Dataset excerpts =>
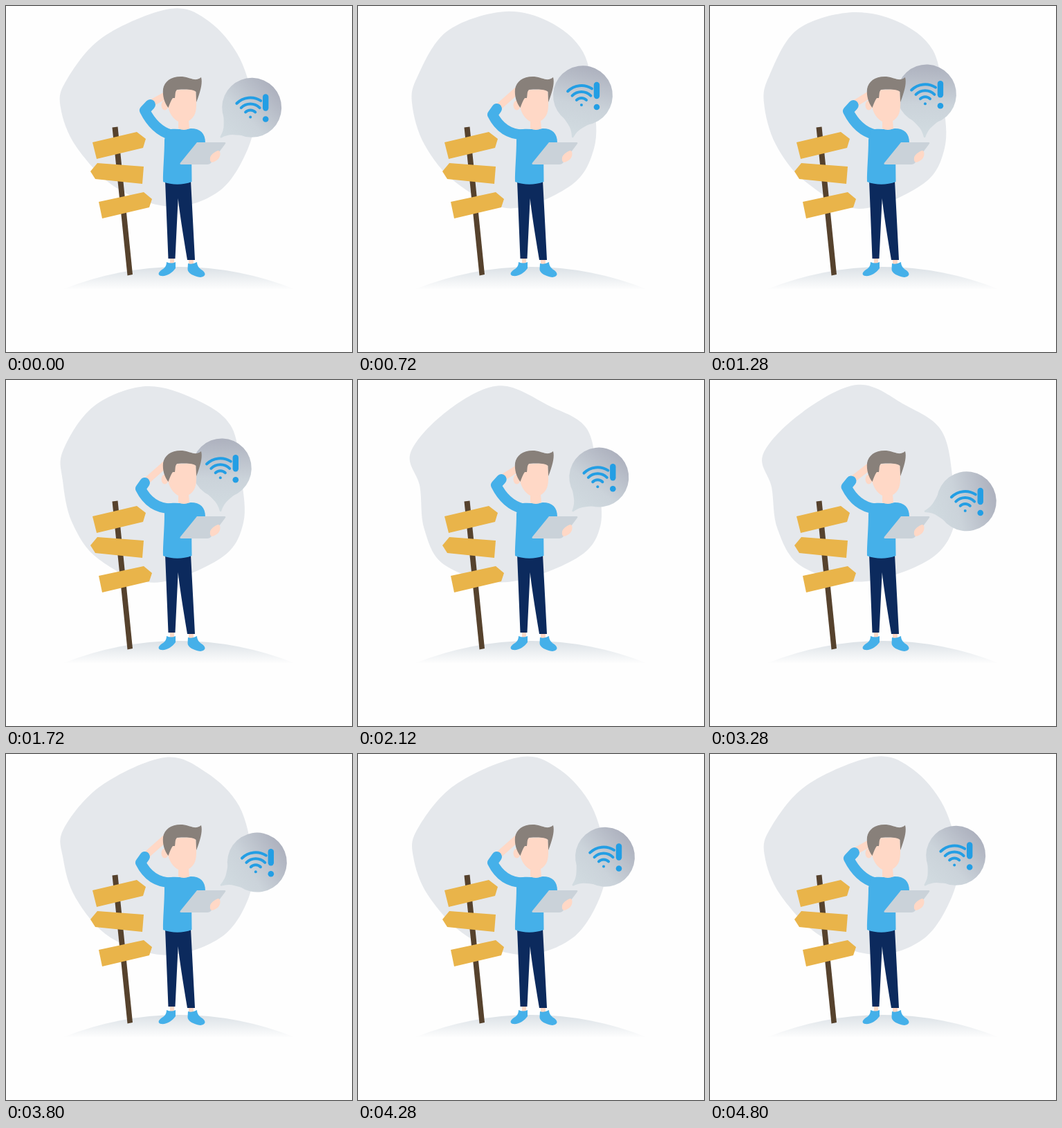
Animation, 500 px wide and 500 px high, one loop 4840 ms. Source, as an HTML page with a canvas:

```html
<!DOCTYPE html>
<html lang="en">
<head>
<meta charset="utf-8">
<title>Lost connection</title>
<style>
html, body { margin: 0; width: 100%; height: 100%; overflow: hidden; background: #fefefe; }
canvas { display: block; width: 500px; height: 500px; }
</style>
</head>
<body>
<canvas id="stage" width="500" height="500"></canvas>
<script>
const ctx = document.getElementById('stage').getContext('2d');
const LOOP = 4840, STEP = 40;
const PAPER = '#fefefe', BLUE = '#45b0e9', SKIN = '#ffd8c6', WOOD = '#e9b44a', ALERT = '#239ee4';

// Key points of the three backdrop outlines, clockwise from the top.
const ROUND = [237,4, 293,22, 338,76, 358,150, 350,205, 310,266, 240,290, 160,263, 102,204, 79,147, 87,108, 140,45];
const EGG = [200,9.5, 270,22, 322,64, 337,140, 339,205, 308,257, 215,293, 138,254, 95,200, 78,140, 86,100, 125,35];
const STAR = [205,8, 278,42, 333,72, 348,140, 354,212, 318,258, 212,292, 122,272, 96,220, 93,158, 73,106, 130,48];

const mix = (a, b, k) => a + (b - a) * k;
const mixAll = (a, b, k) => a.map((v, i) => mix(v, b[i], k));
const clamp = v => Math.min(1, Math.max(0, v));

// cubic-bezier(.25, .1, .25, 1)
function ease(x) {
  const bez = (a, b, s) => 3 * a * s * (1 - s) ** 2 + 3 * b * s * s * (1 - s) + s ** 3;
  let lo = 0, hi = 1;
  for (let i = 0; i < 24; i++) {
    const mid = (lo + hi) / 2;
    if (bez(0.25, 0.25, mid) < x) lo = mid; else hi = mid;
  }
  return bez(0.1, 1, lo);
}

// Eases first -> second -> third -> first, with the turns at p = a and p = b.
function cycle(p, a, b, poses, blend) {
  const [first, second, third] = poses;
  if (p < a) return blend(first, second, ease(p / a));
  if (p < b) return blend(second, third, ease((p - a) / (b - a)));
  return blend(third, first, ease((p - b) / (1 - b)));
}

function fill(color, d) {
  ctx.fillStyle = color;
  ctx.fill(new Path2D(d));
}

function poly(color, ...points) {
  fill(color, 'M' + points.join(' ') + 'Z');
}

function disc(color, x, y, rx, ry = rx) {
  ctx.fillStyle = color;
  ctx.beginPath();
  ctx.ellipse(x, y, rx, ry, 0, 0, Math.PI * 2);
  ctx.fill();
}

function drawBackdrop(p) {
  const points = cycle(p, 0.3, 0.6, [ROUND, EGG, STAR], mixAll);
  const n = points.length / 2;
  const at = i => [points[((i + n) % n) * 2], points[((i + n) % n) * 2 + 1]];
  ctx.beginPath();
  ctx.moveTo(...at(0));
  for (let i = 0; i < n; i++) {
    const [a, b, c, d] = [at(i - 1), at(i), at(i + 1), at(i + 2)];
    ctx.bezierCurveTo(b[0] + (c[0] - a[0]) / 6, b[1] + (c[1] - a[1]) / 6,
      c[0] - (d[0] - b[0]) / 6, c[1] - (d[1] - b[1]) / 6, c[0], c[1]);
  }
  ctx.fillStyle = '#e5e8ec';
  ctx.fill();
}

function drawGround() {
  const shade = ctx.createLinearGradient(0, 377, 0, 410);
  shade.addColorStop(0, '#dbe1e6');
  shade.addColorStop(1, PAPER);
  fill(shade, 'M82 409.5A451 451 0 0 1 418 409.5Z');
}

function drawBubble(p) {
  const angle = cycle(p, 0.35, 0.66, [-43.7, -89, -12.5], mix) * Math.PI / 180;
  const reach = 62.5, radius = 43;
  ctx.save();
  ctx.translate(310, 190);
  ctx.rotate(angle);
  const shade = ctx.createLinearGradient(0, 0, reach + radius, 0);
  shade.addColorStop(0, '#d2dce1');
  shade.addColorStop(0.45, '#cbd3da');
  shade.addColorStop(1, '#adb1be');
  fill(shade, 'M0 -1Q11 -4 17 -11Q22 -16 32 -28L32 28Q22 16 17 11Q11 4 0 1Z');
  disc(shade, reach, 0, radius);
  ctx.restore();

  ctx.save();
  ctx.translate(310 + reach * Math.cos(angle), 190.7 + reach * Math.sin(angle));
  drawWarning();
  ctx.restore();
}

function drawWarning() {
  ctx.strokeStyle = ALERT;
  ctx.lineCap = 'round';
  ctx.lineWidth = 4;
  for (const radius of [28, 19, 10]) {
    const end = radius > 20 ? 0.32 : 0.25;
    ctx.beginPath();
    ctx.arc(-2, 13, radius, -0.75 * Math.PI, -end * Math.PI);
    ctx.stroke();
  }
  disc(ALERT, -2, 13, 2);
  ctx.lineWidth = 8.4;
  ctx.beginPath();
  ctx.moveTo(20, -16);
  ctx.lineTo(20, 0);
  ctx.stroke();
  disc(ALERT, 20, 16, 4.3);
}

function drawSigns() {
  poly('#56422d', 153.5, 175.5, 161.5, 174.5, 183, 388, 175.5, 389.5);
  poly(WOOD, 125, 197, 189, 182, 202, 192, 198, 205, 131, 221);
  poly(WOOD, 132, 227, 199, 232, 197, 257, 129, 250, 122, 239);
  poly(WOOD, 134, 283, 199, 269, 211, 279, 207, 291, 139, 307);
}

// The elbow rises four times per loop, resting at both ends.
function drawRaisedArm(p) {
  const lift = clamp(1.75 * Math.cos(2 * Math.PI * (4 * p - 0.905)) - 0.165);
  const elbow = mixAll([194.5, 157], [200.5, 151], lift);
  const cuff = mixAll([200.5, 148.5], [208.5, 142.5], lift);
  const hand = mixAll([230, 122], [229, 130], lift);
  ctx.lineJoin = ctx.lineCap = 'round';
  ctx.strokeStyle = SKIN;
  ctx.lineWidth = 10;
  ctx.beginPath();
  ctx.moveTo(cuff[0] + 3, cuff[1] - 3);
  ctx.lineTo(...hand);
  ctx.stroke();
  ctx.strokeStyle = BLUE;
  ctx.lineWidth = 15;
  ctx.beginPath();
  ctx.moveTo(...cuff);
  ctx.lineTo(...elbow);
  ctx.quadraticCurveTo(elbow[0] + 14, elbow[1] + 28, 238, 186);
  ctx.stroke();
}

function drawPerson(p) {
  // Legs and feet
  poly(SKIN, 237, 363, 243, 363, 243, 373, 237, 373);
  poly(SKIN, 264, 365, 271, 365, 271, 375, 264, 375);
  fill('#0c2a5d', 'M230 252L267 252L273 367L262 367Q251.5 305 248.7 278L244.5 365L234.5 365Z');
  fill(BLUE, 'M232 370Q239 373 245 370L245 379C240 386 232 391 224 390C219 389 220 385 224 382C229 379 232 376 232 370Z');
  fill(BLUE, 'M263 372Q269 374 276 370C276 377 281 380 285 383C290 388 287 391 281 392C272 391 262 386 262.5 380Z');

  // Body
  drawRaisedArm(p);
  fill(BLUE, 'M233 179C245 176 255 180 267 177C281 177 288 184 288 198L278 214L268 208L268.5 254C255 259 240 259 227 254C226.5 240 229 215 229 193Z');

  // Head
  fill(SKIN, 'M249 160L249 177Q257 181 265 177L263.5 160Z');
  fill(SKIN, 'M233 122L274 120C275.5 140 276 150 272 158C266 168 256 171 247 166C238 160 234.5 150 233 140Z');
  disc(SKIN, 229.5, 143.5, 5, 7);
  fill('#88807a', 'M234.5 147C229 140 226 130 227 120C229 108 240 101 255 102C264 103 270 107 276 106Q280 105 282 103C284 110 282 120 277 134L275 139L274.5 124C270 120.5 262 120 247 121C244 124 245 128 244 133L241 133C238 137 237 141 234.5 147Z');

  // Tablet and hand
  fill('#cad2d9', 'M276 197L316 197Q318 197 317 199L296 227Q294 229 291 229L253 229Q250.5 229 252 226.5Z');
  fill(SKIN, 'M295 219C296 215 300 212 304 210Q309 207 309.5 213C310 220 304 225 297 226Q294 224 295 219Z');
}

function draw(time) {
  const p = Math.floor((time % LOOP) / STEP) * STEP / LOOP;
  ctx.fillStyle = PAPER;
  ctx.fillRect(0, 0, 500, 500);
  drawBackdrop(p);
  drawGround();
  drawBubble(p);
  drawSigns();
  drawPerson(p);
}

let start;
function tick(now) {
  start ??= now;
  draw(Math.max(0, now - start));
  requestAnimationFrame(tick);
}
draw(0);
requestAnimationFrame(tick);
</script>
</body>
</html>
```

Exercise prompt => When you find a line in the records that contains the word "start", copy it.

Answer space =>
let start;
  start ??= now;
  draw(Math.max(0, now - start));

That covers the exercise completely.